Friday, September 17, 2010


(From prologue of Hoor Menaka)

HOOR MENAKA: THE SEDUCTRESS While reviewing my first book, “Wit & Humour of Haryana”(1991), Mr. Khushwant Singh had observed that “dialects are absolutely untranslatable”. The present endeavour to translate and adapt a ‘Swang’ (Play) has its seeds in Mr. Khushwant Singh’s endorsement and encouragement.
Choice of a play of the legendary Pt. Lakhmi Chand was very natural then. Of all his works, I selected ‘Hoor Menaka’ for translation and adaptation since I was moved with the predicament of the heroine in the first instance, used by the Devtas themselves, to be precise Indra; and in the second, to be left alone to fend for herself, repenting on her bartered away virtue, and lost womanly dignity.
As if to add insult to injury, the daughter born out of an alliance between a hard-pressed fairy and a gullible sage, having been deserted by both, and taken care of only by Kanva, a bird, left me overwhelmed with concern for our daughters.
The present document is my personal tribute to destitute women and the endangered species i.e. the girl-child herself. I gainsay, that it’s a matter of pride for us all to look into the mythological background of ‘Bharat’ after whose calling was our great country was named, was the son born unto the same deserted girl-child of Vishwamitra and Menaka, who was later known as Shakuntala.
That the play ‘Hoor Menaka’ could not be enacted for more than 4-5 times by Pt. Lakhmi Chand himself,was because of the fact that the contemporary rural society, particularly of Haryana, did not appreciate a plot, involving making a woman lose her virtue, a saintly figure fall from grace and a girl-child abandoned in the jungles—unattended, uncared and unaccounted. The fact remains, why do we pride ourselves in killing for honour today?
Since I can claim this to be the first ever adaptation of a Haryanvi Swang in English, I wish to share the intricacies involved in the effort; most important being the technique of Swang, which is less diction and more articulation.
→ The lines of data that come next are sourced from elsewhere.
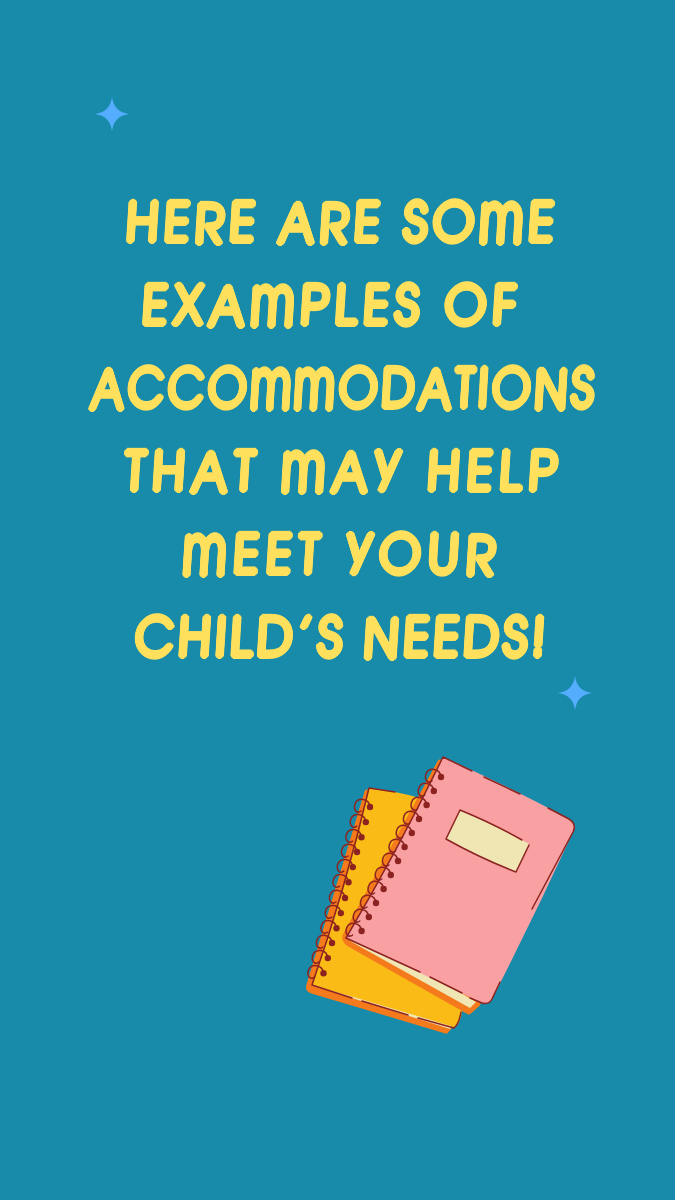
<!DOCTYPE html>
<html lang="en">
<head>
<meta charset="utf-8">
<title>Accommodations for your child</title>
<style>
:root {
  --teal: #178ba9;
  --lemon: #ffe05d;
  --sky: #55adff;
  --pink: #f9a0a3;
  --amber: #fbbb17;
  --orange: #f47a1c;
  --cream: #f0e6b4;
  --maroon: #8c2320;
}
* { box-sizing: border-box; margin: 0; padding: 0; }
html, body { width: 675px; height: 1200px; overflow: hidden; background: var(--teal); }
.story { position: relative; width: 675px; height: 1200px; overflow: hidden; background: var(--teal); }
.headline {
  position: absolute; left: 0; top: 158px; width: 675px;
  font: 400 53px/0 "TeX Gyre Adventor", "Lato", sans-serif;
  color: var(--lemon);
  text-transform: uppercase;
  font-kerning: none;
  text-shadow: 2.8px 0, 2.4px 1.3px, 1.4px 2.3px, 0 2.6px, -1.4px 2.3px, -2.4px 1.3px,
    -2.8px 0, -2.4px -1.3px, -1.4px -2.3px, 0 -2.6px, 1.4px -2.3px, 2.4px -1.3px;
}
.line {
  display: block; width: max-content; height: 83px;
  margin-left: var(--start);
  letter-spacing: var(--track);
  white-space: nowrap;
  transform: scaleX(var(--squeeze, .9)) skewX(-4deg);
  transform-origin: left bottom;
}
.line::before { content: ""; display: inline-block; width: 0; height: 83px; }
.hump {
  display: inline-block; position: relative; top: 2px;
  width: 67px; margin-right: calc(var(--track) - 19px);
  font-size: 71px; line-height: 0; letter-spacing: 0;
  text-transform: lowercase;
  transform: scaleX(.72); transform-origin: left;
  text-shadow: 3.8px 0, 3.3px 1.3px, 1.9px 2.3px, 0 2.6px, -1.9px 2.3px, -3.3px 1.3px,
    -3.8px 0, -3.3px -1.3px, -1.9px -2.3px, 0 -2.6px, 1.9px -2.3px, 3.3px -1.3px;
}
.tail { position: relative; top: -.19em; text-transform: lowercase; }
.dip { position: relative; top: 2px; }
.artwork { position: absolute; left: 0; top: 0; width: 675px; height: 1200px; }
.sparkle { fill: var(--sky); }
.ink { fill: none; stroke: var(--maroon); stroke-width: 1.5; stroke-linecap: round; stroke-linejoin: round; }
.edge { fill: var(--orange); stroke: var(--orange); stroke-width: 5; stroke-linejoin: round; }
.pages { fill: var(--cream); }
.yellow-cover { fill: var(--amber); }
.pink-cover { fill: var(--pink); }
.hole { fill: var(--maroon); }
</style>
</head>
<body>
<main class="story">
  <svg class="artwork" viewBox="0 0 675 1200" aria-hidden="true">
    <defs>
      <path id="sparkle" d="M0-17Q2-2 17 0Q2 2 0 17Q-2 2-17 0Q-2-2 0-17Z"/>
      <g id="ring">
        <circle class="hole" r="3.2"/>
        <path class="ink" d="M0 0C-1-9-12-10-15-3C-17 3-13 7-9 4"/>
      </g>
      <g id="three-yellow-rings">
        <use href="#ring"/>
        <use href="#ring" x="-4.2" y="15.1"/>
        <use href="#ring" x="-8.5" y="30.2"/>
      </g>
      <g id="three-pink-rings">
        <use href="#ring"/>
        <use href="#ring" x="-7.2" y="14"/>
        <use href="#ring" x="-14.4" y="28"/>
      </g>
    </defs>

    <g class="sparkle">
      <use href="#sparkle" x="112" y="114"/>
      <use href="#sparkle" x="575" y="693"/>
    </g>

    <g id="yellow-notebook">
      <path class="edge" d="M367 792L309 985Q307 990 312 991L446 1031L452 1024L440 830Z"/>
      <path class="pages" d="M314 986L450 1029L455 1022L330 978Z"/>
      <path class="yellow-cover" d="M369 788Q396 791 424 799L470 990L462 1012Q459 1027 454 1027Q385 1006 312 985Q345 890 369 788Z"/>
      <path class="ink" d="M369 788Q345 890 312 985L352 998M362 1001L408 1015M418 1018L454 1028Q459 1024 461 1012M369 788L395 792"/>
      <use href="#three-yellow-rings" x="370" y="807"/>
      <use href="#three-yellow-rings" x="357" y="852"/>
      <use href="#three-yellow-rings" x="345" y="898"/>
      <use href="#three-yellow-rings" x="332" y="943"/>
    </g>

    <g id="pink-notebook">
      <path class="edge" d="M440 762L345 936Q344 941 349 944L469 1012L478 1004L450 800Z"/>
      <path class="pages" d="M350 941L470 1008L476 1002L380 945Z"/>
      <path class="pink-cover" d="M443 757Q510 787 569 819Q577 824 573 832Q535 915 492 999Q489 1005 482 1003Q415 970 346 938Q398 850 443 757Z"/>
      <path class="ink" d="M443 757Q398 850 346 938L420 972M430 977L462 993M470 998L482 1003Q489 1005 492 999L500 982M532 909Q554 868 573 832Q577 824 569 819L548 808M443 757L472 771M484 777L520 794"/>
      <path class="pages" d="M460 810Q494 824 529 844L516 872Q480 858 446 839Z"/>
      <path class="ink" d="M522 840Q494 824 460 810L446 839Q480 858 516 872L529 845"/>
      <use href="#three-pink-rings" x="441" y="777"/>
      <use href="#three-pink-rings" x="419" y="819"/>
      <use href="#three-pink-rings" x="398" y="861"/>
      <use href="#three-pink-rings" x="376" y="903"/>
    </g>
  </svg>

  <h1 class="headline">
    <span class="line" style="--start:125px;--track:6px">He<span class="dip">r</span>e <span class="dip">a</span><span class="dip">r</span>e so<span class="hump">m</span>e</span>
    <span class="line" style="--start:141px;--track:7px">Ex<span class="dip">a</span><span class="hump">m</span>ples of</span>
    <span class="line" style="--start:90px;--track:4.6px;--squeeze:.84"><span class="dip">A</span>cco<span class="hump">m</span><span class="hump">m</span>od<span class="dip">a</span>tio<span class="dip">n</span>s</span>
    <span class="line" style="--start:124px;--track:7.8px">Th<span class="dip">a</span>t <span class="hump">m</span><span class="dip">a</span><span class="tail">y</span> help</span>
    <span class="line" style="--start:182px;--track:7.9px"><span class="hump">M</span>eet <span class="tail">y</span>ou<span class="dip">r</span></span>
    <span class="line" style="--start:134px;--track:4.9px">Child’s <span class="dip">n</span>eeds!</span>
  </h1>
</main>
</body>
</html>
As a genre, Swang invariably has to have a Sootradhaar managing the stage, directing actors how to live a character, simultaneously remoulding to enter into a character that he himself has to play as a narrator.
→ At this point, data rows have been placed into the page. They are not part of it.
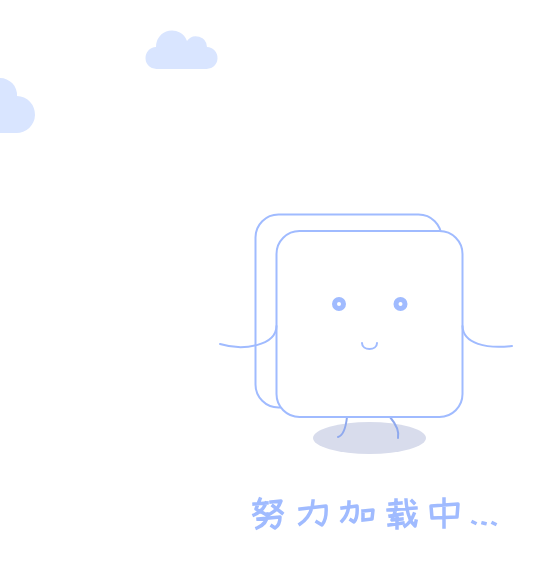
<!DOCTYPE html>
<html lang="zh-CN">
<head>
<meta charset="utf-8">
<title>努力加载中...</title>
<style>
:root { --paper: #fff; --line: #a0bbff; --cloud: #d9e5ff; --shadow: #d8dcec; --leg: #8fa9ee; }
html, body { margin: 0; background: var(--paper); overflow: hidden; }
.loading { display: block; width: 544px; height: 561px; }
.clouds { fill: var(--cloud); }
.shadow { fill: var(--shadow); }
.body { fill: var(--paper); stroke: var(--line); stroke-width: 2; }
.limbs { fill: none; stroke: var(--line); stroke-width: 2; stroke-linecap: round; }
.legs { stroke: var(--leg); }
.eye { fill: var(--paper); stroke: var(--line); stroke-width: 5; }
.lettering { fill: none; stroke: var(--line); stroke-width: 3.5; stroke-linecap: square; stroke-linejoin: round; }
</style>
</head>
<body>
<svg class="loading" viewBox="0 0 544 561" xmlns="http://www.w3.org/2000/svg">
  <g class="clouds">
    <path d="M157 69A11 11 0 0 1 156 47A16 16 0 0 1 187 41A11 11 0 0 1 207 47A11 11 0 0 1 206 69Z"/>
    <path d="M0 78A17 17 0 0 1 17 96A18 18 0 0 1 16 133H0Z"/>
  </g>

  <g class="character">
    <ellipse class="shadow" cx="369.500" cy="438" rx="56.500" ry="16"/>
    <g class="limbs legs">
      <path d="M347 417Q345 435 338 437"/>
      <path d="M390 417Q400 429 398 438"/>
    </g>
    <rect class="body" x="255.500" y="214.500" width="186" height="193" rx="23"/>
    <rect class="body" x="276.500" y="231" width="186" height="186" rx="23"/>
    <g class="limbs">
      <path d="M276.500 326C276 346 243 351 220 344"/>
      <path d="M462.500 326C463 344 487 349 512 346"/>
      <path class="smile" d="M362 343C362 351 377 351 377 343"/>
    </g>
    <circle class="eye" cx="339" cy="304" r="4.500"/>
    <circle class="eye" cx="400.500" cy="304" r="4.500"/>
  </g>

  <g class="lettering" role="img" aria-label="努力加载中...">
    <path class="nu" d="M260 499L256 509L265 514M266 503Q263 511 254 515M254 504L267 503M271 502L281 501Q278 510 270 514M273 506L282 513M258 519L280 517Q280 525 275 528L272 526M268 514Q267 524 257 528"/>
    <path class="li" d="M300 509L326 506Q327 519 322 525L317 522M313 501Q312 516 300 524"/>
    <path class="jia" d="M342 508L357 506Q358 517 354 522L351 520M349 502Q349 514 342 521M363 511V520M363 511L373 510L372 519L363 520"/>
    <path class="zai" d="M388 510L416 508M390 504L401 503M396 500V509M390 516L402 514M395 512L392 520L402 519M397 516V528M389 525L403 523M406 500Q407 519 415 526L416 521M414 514Q411 522 405 526M412 501L414 503"/>
    <path class="zhong" d="M431 506L432 518L457 517L458 504ZM444 499V527"/>
    <path class="ellipsis" d="M473 522L475 523M483 523L485 523.500M493 523L495 524"/>
  </g>
</svg>
</body>
</html>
For me, even Pt. Lakhmi Chand became a character in the adaptation-plot. Accordingly then, I tried to retain the true character of a Swang having its format with ingredients like Commentary (Vaarta), Couplet (Doha) and Verse (Gadhya). I marvel at the maestro’s dexterity and spontaneity using in the rhyme schemes employed in various Literatures all over the world.
Hoor Menaka in your hands may have deficiencies in sequencing, architecture, faithful conversion of folk idiom and wisdom, yet this very humble creation of mine will surely benefit the readers of English, and will bring alive to them, a whole panorama of folk lore and folk literature.
I am indebted to my family and friends who encouraged me to take up this trivial-looking but momentous task which will now be judged by the interest readers and experts in the field.
Rajbir Deswal